Clinical Information Discusses physiology, pathophysiology, and general clinical aspects, as they relate to a laboratory test
The correlation between the levels of excretion in the urine and the clinical symptoms is considered poor, but urinary mercury (Hg) is the most reliable way to assess exposure to inorganic mercury.
For additional information, see HG/8618 Mercury, Blood.
Detecting mercury toxicity
Daily urine excretion >50 mcg/day indicates significant exposure (per World Health Organization standard).
Cautions Discusses conditions that may cause diagnostic confusion, including improper specimen collection and handling, inappropriate test selection, and interfering substances
To avoid contamination by dust, the specimen should be collected away from the site of suspected exposure.
High concentrations of gadolinium and iodine are known to interfere with most metals tests. If gadolinium- or iodine-containing contrast media has been administered, a specimen should not be collected for 96 hours.

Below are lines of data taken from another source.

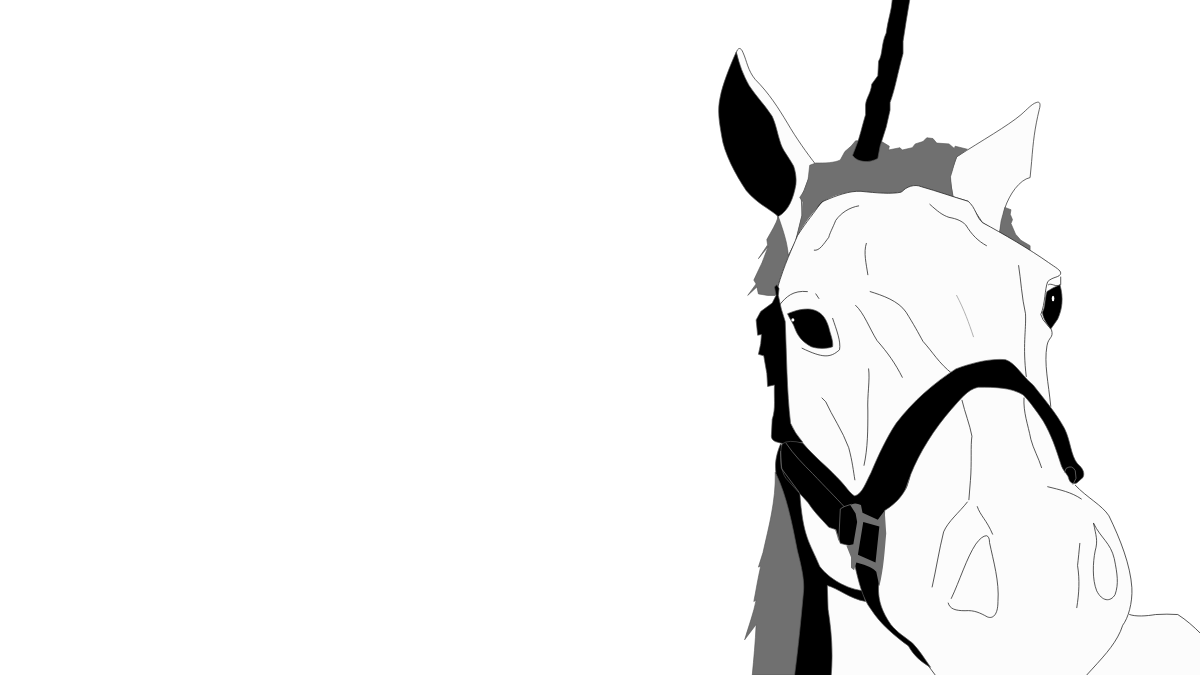
<!DOCTYPE html>
<html lang="en">
<head>
<meta charset="utf-8">
<title>Unicorn in a halter</title>
<style>
:root{--paper:#fff;--coat:#fcfcfc;--mane:#707070;--ink:#000;--edge:#555;--line:#222}
html,body{margin:0;width:1200px;height:675px;overflow:hidden;background:var(--paper)}
.unicorn{display:block;width:1200px;height:675px}
.coat{fill:var(--coat);stroke:var(--line);stroke-width:.9;stroke-linejoin:round}
.coat-fill{fill:var(--coat)}
.mane{fill:var(--mane);stroke:var(--edge);stroke-width:.8}
.ink{fill:var(--ink);stroke:var(--edge);stroke-width:.9;stroke-linejoin:round}
.contours,.seams{fill:none;stroke:var(--line);stroke-width:1;stroke-linecap:round;stroke-linejoin:round}
.seams{stroke:var(--mane)}
.faint{stroke:#999}
.buckle{fill:var(--mane)}
.glint{fill:var(--paper)}
</style>
</head>
<body>
<svg class="unicorn" viewBox="0 0 1568 882" role="img" aria-label="Line drawing of a unicorn wearing a black halter">
  <g id="neck">
    <path class="mane" d="M1013 617C1014 655 1004 690 997 722L991 741L994 740C990 757 988 771 985 786L988 784C985 800 978 819 973 836L988 816C987 840 985 860 983 882H1042L1054 768C1048 725 1034 650 1013 617Z"/>
    <path class="coat-fill" d="M1080 765L1131 786C1150 820 1190 835 1222 882H1084Z"/>
    <path class="coat-fill" d="M1476 803C1484 806 1498 805 1510 803Q1525 802 1539 803C1550 810 1560 819 1568 827V882H1420Z"/>
    <path class="contours" d="M1476 803C1484 806 1498 805 1510 803Q1525 802 1539 803C1550 810 1560 819 1568 827"/>
  </g>

  <g id="ears">
    <path class="coat" d="M962 69C964 62 968 61 971 69C976 80 977 92 987 104C1005 122 1017 141 1029 161C1040 180 1055 201 1066 215L1058 230L1047 258L1048 282L1040 315L1030 334L1016 283Z"/>
    <path class="ink" d="M962 68C953 88 944 111 941 127C937 145 940 160 943 178C946 200 961 228 975 249C989 266 1006 273 1017 283C1031 275 1037 258 1040 241C1041 231 1039 223 1037 217C1030 204 1022 196 1019 184C1015 171 1014 163 1009 152C1000 138 989 127 979 112C971 98 966 84 962 68Z"/>
    <path class="coat" d="M1250 205C1284 183 1316 165 1334 150C1342 143 1348 136 1354 134C1359 132 1360 136 1358 143C1352 168 1350 185 1348 211L1346 232C1332 235 1319 254 1313 272L1306 305L1284 291L1265 263L1245 257L1241 230Z"/>
  </g>

  <g id="forelock">
    <path class="mane" d="M1040 313L1048 281L1049 264L1045 258L1051 249L1056 234L1058 216L1066 213C1078 213 1090 213 1098 209L1104 198L1112 191L1118 184L1152 185L1162 191L1161 196L1176 193L1179 196L1192 193L1196 188L1206 185L1211 180L1219 181L1224 187L1240 188L1247 194L1248 191L1264 195L1250 205C1247 212 1245 222 1242 231Q1242 244 1246 259L1205 251L1186 260L1076 268L1047 310Z"/>
    <path class="mane" d="M1017 283C1014 293 1008 302 1002 313L1003 320L991 338L1004 322C999 333 997 342 993 349L985 366L988 371L977 386L989 375L991 384L1003 386L1013 386L1020 362L1030 334C1029 318 1024 303 1017 283Z"/>
    <path class="mane" d="M1313 271L1321 274L1320 280L1323 287L1321 292L1327 306L1334 314L1346 321V327L1306 305L1308 289Z"/>
  </g>

  <g id="face">
    <path class="coat-fill" d="M1076 263C1090 255 1110 249 1125 250C1145 252 1165 254 1178 251C1184 244 1195 240 1204 244C1225 250 1245 257 1265 263C1275 271 1276 285 1284 291C1310 305 1346 326 1370 343C1380 350 1386 353 1386 357C1386 364 1378 361 1370 369C1366 378 1365 396 1360 411L1374 431C1377 442 1370 440 1368 452C1364 475 1370 500 1373 531C1395 560 1400 600 1405 632C1420 650 1440 660 1449 674C1464 705 1477 738 1479 768C1480 788 1472 808 1464 824C1455 845 1440 860 1420 882H1222L1148 790L1126 771C1100 768 1080 752 1068 738C1055 705 1048 690 1044 643L1024 570L1018 400L1017 372C1025 345 1035 325 1042 308C1055 285 1065 275 1076 263Z"/>
    <path class="contours" d="M1016 376C1025 345 1035 325 1042 308C1054 289 1065 277 1071 267Q1074 263 1078 262C1092 256 1110 249 1125 250C1145 252 1165 254 1178 251C1184 244 1195 240 1204 244C1225 250 1245 257 1265 263C1275 271 1276 285 1284 291C1310 305 1346 326 1370 343C1380 350 1386 353 1386 357C1385 363 1376 361 1369 368C1365 378 1366 396 1360 411L1363 418L1374 431C1377 442 1370 440 1368 452C1364 475 1370 500 1373 531M1405 634C1420 650 1440 660 1449 674C1464 705 1477 738 1479 768C1480 788 1474 808 1467 817L1464 825C1455 845 1440 860 1420 882M1222 882L1213 870"/>
    <g class="contours" aria-hidden="true">
      <path d="M1122 269C1110 271 1099 278 1092 288C1088 298 1084 305 1083 310C1076 319 1071 328 1064 327"/>
      <path d="M1215 267C1225 276 1231 281 1240 284C1251 286 1257 289 1262 294C1270 307 1278 315 1289 321"/>
      <path d="M1132 318C1128 330 1132 345 1134 359"/>
      <path d="M1137 381C1153 386 1174 393 1184 408C1194 424 1200 435 1206 446C1218 459 1227 475 1244 488"/>
      <path d="M1118 399C1129 409 1136 429 1146 445C1160 461 1170 475 1179 493"/>
      <path class="faint" d="M1250 386C1260 405 1266 422 1272 440"/>
      <path d="M1331 347C1334 366 1335 388 1340 410C1341 432 1336 451 1341 492M1338 520C1337 539 1343 554 1347 574C1350 586 1357 598 1361 611"/>
      <path d="M1135 482C1137 497 1133 516 1134 537C1134 562 1134 585 1129 608"/>
      <path d="M1074 520L1079 525C1087 543 1101 563 1109 585C1114 604 1115 615 1117 627"/>
      <path d="M1257 523C1261 540 1267 554 1270 570C1268 582 1270 605 1268 628L1266 653"/>
      <path d="M1264 656C1253 670 1239 681 1233 695C1227 719 1223 745 1218 767"/>
      <path d="M1277 662C1281 674 1289 679 1297 698M1369 636C1385 640 1400 643 1413 652"/>
      <path d="M1243 782C1254 759 1263 729 1275 711Q1283 700 1289 700Q1293 701 1293 709C1298 733 1306 760 1304 786C1304 804 1297 809 1290 806C1281 801 1273 797 1261 798C1249 798 1241 796 1239 788"/>
      <path d="M1429 684C1439 704 1451 709 1456 730C1460 750 1462 763 1457 777C1451 787 1440 786 1433 772C1427 757 1428 735 1431 720C1435 706 1432 700 1429 684Z"/>
      <path d="M1411 710C1410 720 1409 730 1408 739C1411 758 1410 775 1407 794"/>
    </g>
  </g>

  <g id="eyes">
    <path class="contours" d="M1019 398C1027 388 1036 379 1055 381M1066 384L1070 390M1088 416C1093 431 1099 446 1097 457C1085 468 1075 468 1048 455M1370 372C1374 369 1379 376 1386 372V362"/>
    <path class="ink" d="M1029 410C1038 406 1049 403 1059 404C1072 406 1079 414 1083 428C1085 437 1089 445 1088 453C1081 456 1068 456 1060 453C1048 447 1042 438 1039 430C1037 423 1032 417 1029 410Z"/>
    <circle class="glint" cx="1036" cy="418" r="2"/>
    <path class="ink" d="M1368 381Q1375 376 1385 372C1390 390 1388 404 1382 417L1373 430C1368 423 1363 417 1362 408C1366 402 1365 390 1368 381Z"/>
    <ellipse class="glint" cx="1376" cy="390" rx="1.7" ry="3.5"/>
  </g>

  <path id="horn" class="ink" d="M1166-2C1165 15 1160 26 1158 43C1151 58 1154 70 1148 80L1147 99L1139 110C1138 122 1132 127 1131 137V150C1126 166 1124 178 1119 190L1114 203C1120 213 1137 213 1147 207L1150 191L1158 166L1163 144V134C1170 115 1173 95 1180 70V54L1184 28L1189-2Z"/>

  <g id="halter">
    <path class="ink" d="M1015 372L1018 377L1017 386L1021 404L1026 420C1028 465 1028 510 1033 553Q1038 565 1049 578L1024 580L1013 577Q1007 574 1008 568L1009 548C1014 533 1011 520 1012 503L1003 505L1002 488L999 471L998 465L991 463L994 449L995 437L990 438L988 418L994 407L1009 396L1014 386L1012 375Z"/>
    <path class="ink" d="M1020 580C1012 599 1013 610 1014 619C1029 650 1036 690 1042 720C1048 743 1051 759 1050 772C1047 805 1043 847 1038 884H1086C1089 850 1086 822 1082 796L1081 765C1095 769 1110 782 1131 786L1127 772C1100 768 1080 752 1071 740C1058 708 1049 703 1045 643L1060 630Z"/>
    <path class="ink" d="M1022 580Q1030 574 1049 579C1064 597 1080 609 1092 622C1104 633 1111 646 1117 648C1127 645 1131 631 1138 618C1148 594 1159 571 1171 553C1193 524 1221 500 1249 482C1270 474 1295 468 1314 470C1328 475 1335 491 1350 503C1364 521 1381 541 1391 560C1399 576 1399 595 1408 606C1415 612 1418 618 1415 624L1407 631Q1400 634 1397 627C1396 620 1390 617 1387 609C1379 584 1374 569 1363 550C1353 535 1344 523 1337 516C1320 506 1300 506 1278 506C1264 509 1255 522 1243 535C1221 560 1201 592 1190 620L1185 636C1179 648 1171 658 1156 667L1153 737L1148 766C1147 785 1153 800 1164 816C1173 827 1182 832 1192 840C1201 849 1209 862 1216 872C1204 865 1194 857 1187 844C1169 831 1150 815 1138 796C1127 782 1122 760 1117 739L1110 713L1098 710L1092 692L1083 689C1072 677 1063 668 1056 657L1027 625C1020 616 1018 593 1022 580Z"/>
    <path class="seams" d="M1027 579C1037 594 1050 607 1062 619C1078 636 1093 651 1103 662L1098 665L1096 706L1092 692M1103 662L1112 659M1020 590L1021 612L1044 643M1391 617L1393 612Q1401 607 1405 615L1406 625L1402 633M1188 626L1183 640"/>
    <path class="buckle" fill-rule="evenodd" d="M1111 660Q1117 656 1125 660L1127 670L1147 679L1156 667L1158 697C1156 718 1155 742 1149 766L1145 747C1137 739 1128 738 1119 735L1116 745L1112 742V728L1106 713L1115 711L1120 682L1118 671ZM1128 682L1121 725L1144 735L1149 688Z"/>
  </g>
</svg>
</body>
</html>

Reference Values Describes reference intervals and additional information for interpretation of test results. May include intervals based on age and sex when appropriate. Intervals are Mayo-derived, unless otherwise designated. If an interpretive report is provided, the reference value field will state this.

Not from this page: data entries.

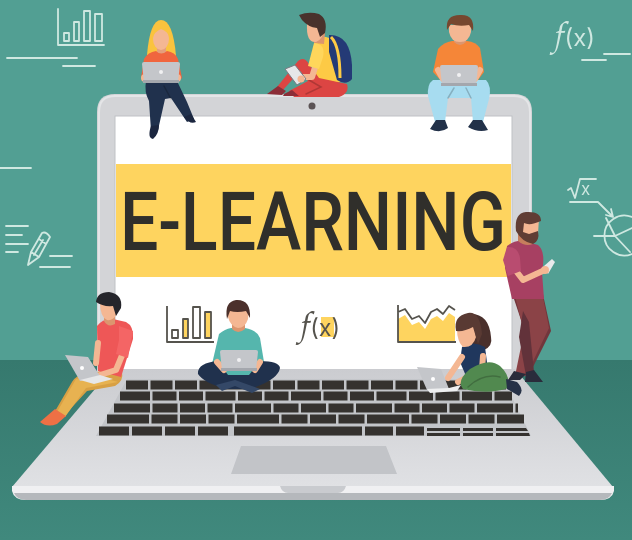
<!DOCTYPE html>
<html lang="en">
<head>
<meta charset="utf-8">
<title>E-Learning</title>
<style>
:root{--wall:#529f93;--floor:#3c8478;--bezel:#d3d4d7;--deck:#dcdde0;--key:#35322f;--yellow:#fed45f;--ink:#302f2b;--navy:#20314d;--skin:#f4b793;--chalk:#cfe8e1;--device:#c4c6ca}
html,body{margin:0;width:632px;height:540px;overflow:hidden;background:var(--wall)}
svg{display:block}
.title{font:500 82px Roboto,"Open Sans",sans-serif;fill:var(--ink)}
.formula{font:italic 34px "TeX Gyre Pagella","Noto Serif",serif}
.formula tspan{font:24px Inter,sans-serif}
.chalk{fill:none;stroke:var(--chalk);stroke-width:1.8;stroke-linecap:round;stroke-linejoin:round}
.chalk-text{fill:var(--chalk)}
.icon{fill:none;stroke:#55534d;stroke-width:1.8;stroke-linejoin:round}
.keys line{stroke:var(--key);stroke-width:9}
.skin{fill:var(--skin)}
.navy{fill:var(--navy)}
.arm{fill:none;stroke:var(--skin);stroke-width:6;stroke-linecap:round;stroke-linejoin:round}
.fold{fill:none;stroke:#000;stroke-opacity:.2;stroke-width:1.5;stroke-linecap:round}
</style>
</head>
<body>
<svg width="632" height="540" viewBox="0 0 632 540" role="img" aria-label="People studying with devices around a giant laptop">
<defs>
<linearGradient id="floor-shade" x1="0" y1="0" x2="0" y2="1"><stop offset="0" stop-color="#36796e"/><stop offset="1" stop-color="#40897d"/></linearGradient>
<linearGradient id="deck-shade" x1="0" y1="0" x2="0" y2="1"><stop offset="0" stop-color="#cbccd0"/><stop offset="1" stop-color="#e0e1e4"/></linearGradient>
<g id="small-laptop"><path d="M2 0H36Q38 0 38 2L36 20H2L0 2Q0 0 2 0Z" fill="#c4c6ca"/><path d="M1 18H37V21H1Z" fill="#a4a7ad"/><circle cx="19" cy="10" r="2" fill="#f1f1f2"/></g>
</defs>

<g id="room">
<rect width="632" height="540" fill="var(--wall)"/>
<rect y="360" width="632" height="180" fill="url(#floor-shade)"/>
</g>

<g id="chalk-notes" class="chalk">
<path d="M58 9V45H104M64 41V33H69V41ZM74 41V22H79V41ZM84 41V11H90V41ZM95 41V14H102V41Z"/>
<path d="M7 58H77M63 66H95M0 168H31M582 60H606M604 54H630M6 226H28M6 235H22M6 244H28M6 252H18M50 256H72M40 267H70"/>
<path d="M28 265L31 252L42 233Q46 231 50 237L39 257ZM31 252L39 257M39 239L46 244M34 255L43 240"/>
<path d="M568 190L571 188L575 198L580 179H596M570 202H598L612 216M606 215L613 217L611 209"/>
<path d="M632 217A20 20 0 1 0 632 254M615 236L606 218M615 236L632 228M615 236L630 252M594 236H615"/>
</g>
<g class="chalk-text">
<text class="formula" x="555" y="46" textLength="40" lengthAdjust="spacingAndGlyphs">f<tspan>(x)</tspan></text>
<text x="581" y="195" font-family="Inter,sans-serif" font-size="17">x</text>
</g>

<g id="laptop">
<path d="M97 376V112Q97 94 115 94H514Q532 94 532 112V376Z" fill="var(--bezel)"/>
<path d="M99 376V112Q99 96 115 96H514Q530 96 530 112V376" fill="none" stroke="#e4e5e7" stroke-width="2"/>
<rect x="115" y="116" width="397" height="255" fill="#fff" stroke="#bfc1c5"/>
<circle cx="312" cy="106" r="3.5" fill="#5b5355"/>
<rect x="116" y="164" width="395" height="113" fill="var(--yellow)"/>
<text class="title" x="120" y="250" textLength="386" lengthAdjust="spacingAndGlyphs">E-LEARNING</text>
<path d="M112 369H515L613 487H12Z" fill="url(#deck-shade)"/>
<path d="M12 486H614V491Q612 500 600 500H26Q14 500 12 491Z" fill="#f0f0f2"/>
<path d="M14 493Q17 500 26 500H600Q609 500 612 493Z" fill="#b5b8bc"/>
<path d="M280 486H346Q344 493 338 493H288Q282 493 280 486Z" fill="#c9cbcf"/>
<path d="M241 446H386L397 474H231Z" fill="#c2c4c8"/>
<path d="M127 379H503L531 436H96Z" fill="#c3c5c9"/>
<g class="keys">
<line x1="126" y1="385" x2="506" y2="385" stroke-dasharray="22 2.5"/>
<line x1="120" y1="396" x2="512" y2="396" stroke-dasharray="30 2.5 24 2.5 24 2.5"/>
<line x1="114" y1="408" x2="518" y2="408" stroke-dasharray="36 2.5 25 2.5 25 2.5 25 2.5"/>
<line x1="107" y1="419" x2="524" y2="419" stroke-dasharray="42 2.5 26 2.5 26 2.5 26 2.5"/>
<line x1="99" y1="431" x2="231" y2="431" stroke-dasharray="30 3"/>
<line x1="234" y1="431" x2="362" y2="431"/>
<line x1="365" y1="431" x2="424" y2="431" stroke-dasharray="28 3"/>
<path d="M427 428H460V431H427ZM463 428H493V431H463ZM496 428H526L528 431H496ZM427 433H460V436H427ZM463 433H493V436H463ZM496 433H529L530 436H496Z" fill="var(--key)"/>
</g>
</g>

<g id="screen-icons" class="icon">
<path d="M167 306V342H214"/>
<path d="M172 338V330H178V338ZM193 338V307H200V338Z" fill="#fff"/>
<path d="M183 338V319H188V338ZM205 338V312H211V338Z" fill="var(--yellow)"/>
<path d="M398 341V319L405 315L412 325L419 322L425 329L431 319L437 316L443 321L449 313L455 317V341Z" fill="var(--yellow)" stroke="none"/>
<path d="M398 305V342H456M398 312L405 309L412 319L419 316L425 323L431 312L437 309L443 314L449 306L455 310"/>
<rect x="321" y="317" width="13" height="20" fill="var(--yellow)" stroke="none"/>
</g>
<text class="formula" x="301" y="336" fill="#55534d" textLength="39" lengthAdjust="spacingAndGlyphs">f<tspan>(x)</tspan></text>

<g id="blonde-woman">
<path d="M147 55Q150 20 161 20Q173 20 176 56Q162 62 147 55Z" fill="#fac33e"/>
<path d="M157 44H166V55H157Z" fill="#e59f7c"/>
<ellipse class="skin" cx="161" cy="39" rx="8" ry="11"/>
<path d="M152 39Q151 24 161 24Q171 24 170 39Q168 31 161 29Q155 31 152 39Z" fill="#fac33e"/>
<path d="M144 59Q148 52 156 51Q161 56 167 51Q175 52 178 59L182 78L174 85H148L141 78Z" fill="#f0653e"/>
<path class="navy" d="M146 81H177L187 102L194 119L187 122L171 98L165 99L158 130L151 131L149 101Q144 92 146 81Z"/>
<path class="fold" d="M164 86L171 99"/>
<path d="M151 126L159 125Q159 134 153 139Q147 138 151 126ZM184 117L191 114L196 122Q190 125 184 117Z" fill="#1b263f"/>
<circle class="skin" cx="145" cy="78" r="4"/><circle class="skin" cx="177" cy="78" r="4"/>
<use href="#small-laptop" x="142" y="62"/>
</g>

<g id="boy-with-backpack">
<path d="M315 38Q327 34 335 42L345 81L318 86L312 63Z" fill="#fdca45"/>
<path d="M329 35Q350 34 352 65V79Q346 86 337 80L329 52Z" fill="#243a76"/>
<path d="M331 37Q340 46 340 78" fill="none" stroke="#fdca45" stroke-width="3"/>
<path d="M347 84Q350 93 339 97H294L289 91L308 81L300 71L283 90L277 87L298 61Q304 56 309 64L319 78Z" fill="#dc4543"/>
<path d="M309 80L321 87L306 94" class="fold"/>
<path d="M267 94L278 86L286 91L282 95ZM284 94L292 90L299 96H283Z" fill="#8c2e38"/>
<path d="M313 34L325 33L324 44L314 43Z" fill="#dc966f"/>
<path class="skin" d="M307 24Q306 43 316 42Q324 39 324 26Z"/>
<path d="M299 15Q309 11 319 14Q328 19 325 33L320 37L317 28Q308 27 302 20Z" fill="#49322c"/>
<path class="arm" d="M317 61L312 77L301 77"/>
<path d="M314 43Q326 44 323 57L319 69L308 66Z" fill="#ffd65b"/>
<path d="M285 69L295 65L306 79L297 85Z" fill="#e6e7e9" stroke="#777b83"/>
<circle class="skin" cx="301" cy="79" r="3.5"/>
</g>

<g id="man-in-jeans">
<path d="M438 49Q444 42 452 41H467Q476 42 480 48L484 72L475 84H444L433 72Z" fill="#f58638"/>
<path d="M454 36H466V42Q460 48 454 42Z" fill="#dc966f"/>
<path class="skin" d="M449 25H471V32Q469 42 460 42Q451 42 449 32Z"/>
<path d="M447 30Q445 15 460 15Q475 14 473 31L469 25Q459 27 451 24Z" fill="#76472f"/>
<path d="M433 80H486Q492 86 489 99L483 122H473L471 98H448L445 122H435L428 96Q427 84 433 80Z" fill="#a7dcf0"/>
<path class="fold" d="M448 98L454 88M471 98L466 88"/>
<path d="M436 120H445L448 128Q440 134 430 129ZM473 120H482L488 130Q478 133 468 127Z" fill="#223149"/>
<path class="arm" d="M438 70L443 79M480 70L475 79"/>
<use href="#small-laptop" x="440" y="65"/>
</g>

<g id="man-on-edge">
<path d="M110 369L122 372Q124 381 115 386L87 391L62 418L54 413L72 382Q76 375 84 375Z" fill="#d8a044"/>
<path d="M92 375L76 379L57 412L65 417L86 388L118 382Z" fill="#e7b251"/>
<path d="M55 409L66 416L57 424Q47 428 40 422Z" fill="#ee7045"/>
<path d="M97 326Q103 318 113 319L126 322Q134 326 133 339L121 377L98 371Z" fill="#ee5757"/>
<path d="M104 313H115V324Q108 328 104 321Z" fill="#dc966f"/>
<path class="skin" d="M100 302H118L117 314Q113 321 107 320Q100 317 100 302Z"/>
<path d="M96 302Q97 292 109 292Q123 294 121 308L116 316L113 306Q103 307 96 302Z" fill="#25252b"/>
<path class="arm" d="M123 353L116 370L100 375M98 343L96 363"/>
<path d="M119 326L133 331L128 358L116 354L119 340Z" fill="#f46565"/>
<path d="M65 355L88 357L100 376L80 381Z" fill="var(--device)"/>
<path d="M80 380L100 375L113 379L94 384Z" fill="#e6e7e9"/>
<circle cx="82" cy="368" r="2" fill="#fff"/>
</g>

<g id="boy-cross-legged">
<path d="M219 334Q225 329 231 328H245Q257 330 260 338L264 362L252 376H221L212 364Z" fill="#55b6ad"/>
<path d="M232 322H245V329Q238 335 232 329Z" fill="#dc966f"/>
<path class="skin" d="M228 309H249L248 319Q245 328 238 328Q230 326 228 317Z"/>
<path d="M227 319Q224 302 236 300Q251 299 250 318L246 311Q237 313 230 311Z" fill="#4b302b"/>
<path class="navy" d="M218 361Q197 363 198 374Q204 383 226 389H250Q278 380 280 368Q279 361 260 361L249 375H228Z"/>
<path d="M216 385L235 380L260 389L252 393L235 386L222 391Z" fill="#344867"/>
<path class="arm" d="M217 362L224 370M260 362L255 370"/>
<use href="#small-laptop" x="220" y="350"/>
</g>

<g id="girl-with-laptop">
<path d="M471 314Q489 314 491 337Q493 346 484 350L464 347L461 323Z" fill="#4a302c"/>
<path d="M462 347Q473 340 485 347L488 370L466 376L460 362Z" fill="#20375d"/>
<path class="skin" d="M457 329L474 324L476 337Q473 348 463 347Q457 341 457 329Z"/>
<path d="M456 331Q453 316 468 313Q480 311 482 334L478 344L473 327Q464 332 456 331Z" fill="#593a33"/>
<path class="arm" d="M483 356L482 370L458 382M462 357L448 378"/>
<path d="M470 369Q489 357 500 366Q511 376 508 388Q489 395 463 389Q456 381 470 369Z" fill="#51894f"/>
<path class="fold" d="M468 387Q483 373 500 377"/>
<path d="M506 379L517 382Q525 390 519 396L507 389Z" fill="#263147"/>
<path d="M417 367L441 369L449 389L427 390Z" fill="var(--device)"/>
<path d="M427 389L449 388L461 385L457 391L430 393Z" fill="#eeeff0"/>
<circle cx="433" cy="379" r="2" fill="#fff"/>
</g>

<g id="standing-man">
<path d="M511 290H542L551 331L529 375H518L527 333L523 326Z" fill="#71363c"/>
<path d="M514 292H542L549 328L526 376H515L524 332Z" fill="#8b4347"/>
<path d="M523 311L529 322L534 372L526 376L519 337Z" fill="#62323a"/>
<path d="M514 371L526 374L520 380H508ZM526 372L534 370L543 382H525Z" fill="#292c3b"/>
<path d="M507 246Q515 240 524 241L538 245Q546 251 542 272L544 299H512L505 268Z" fill="#a74062"/>
<path d="M518 232H532L533 244Q525 247 518 241Z" fill="#c67e5d"/>
<path class="skin" d="M518 218H539L538 234Q532 242 523 237Z"/>
<path d="M516 231Q514 213 526 212Q541 211 541 221Q530 226 524 223L523 232L529 234L538 231Q540 241 533 244Q522 242 516 231Z" fill="#603d34"/>
<path class="arm" d="M513 267L523 280L547 269"/>
<path d="M507 247Q518 246 520 258L521 271L508 276L503 260Z" fill="#b94c70"/>
<path d="M544 266L552 259L555 262L548 274Z" fill="#e8eaec"/>
<circle class="skin" cx="545" cy="270" r="4"/>
</g>
</svg>
</body>
</html>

0-15 years: not established
> or =16 years: 0-9 mcg/L
Clinical References Provides recommendations for further in-depth reading of a clinical nature
1. Lee R, Middelton D, Caldwell K, et Al: A Review of Events That Expose Children to Elemental Mercury in the United States. Environ Health Perspect 2009;117:871-878
2. Bjorkman L, Lundekvam BF, Laegreid T, et al: Mercury in human brain, blood, muscle and toenails in relation to exposure: an autopsy study. Environmental Health 2007;6:1186-1476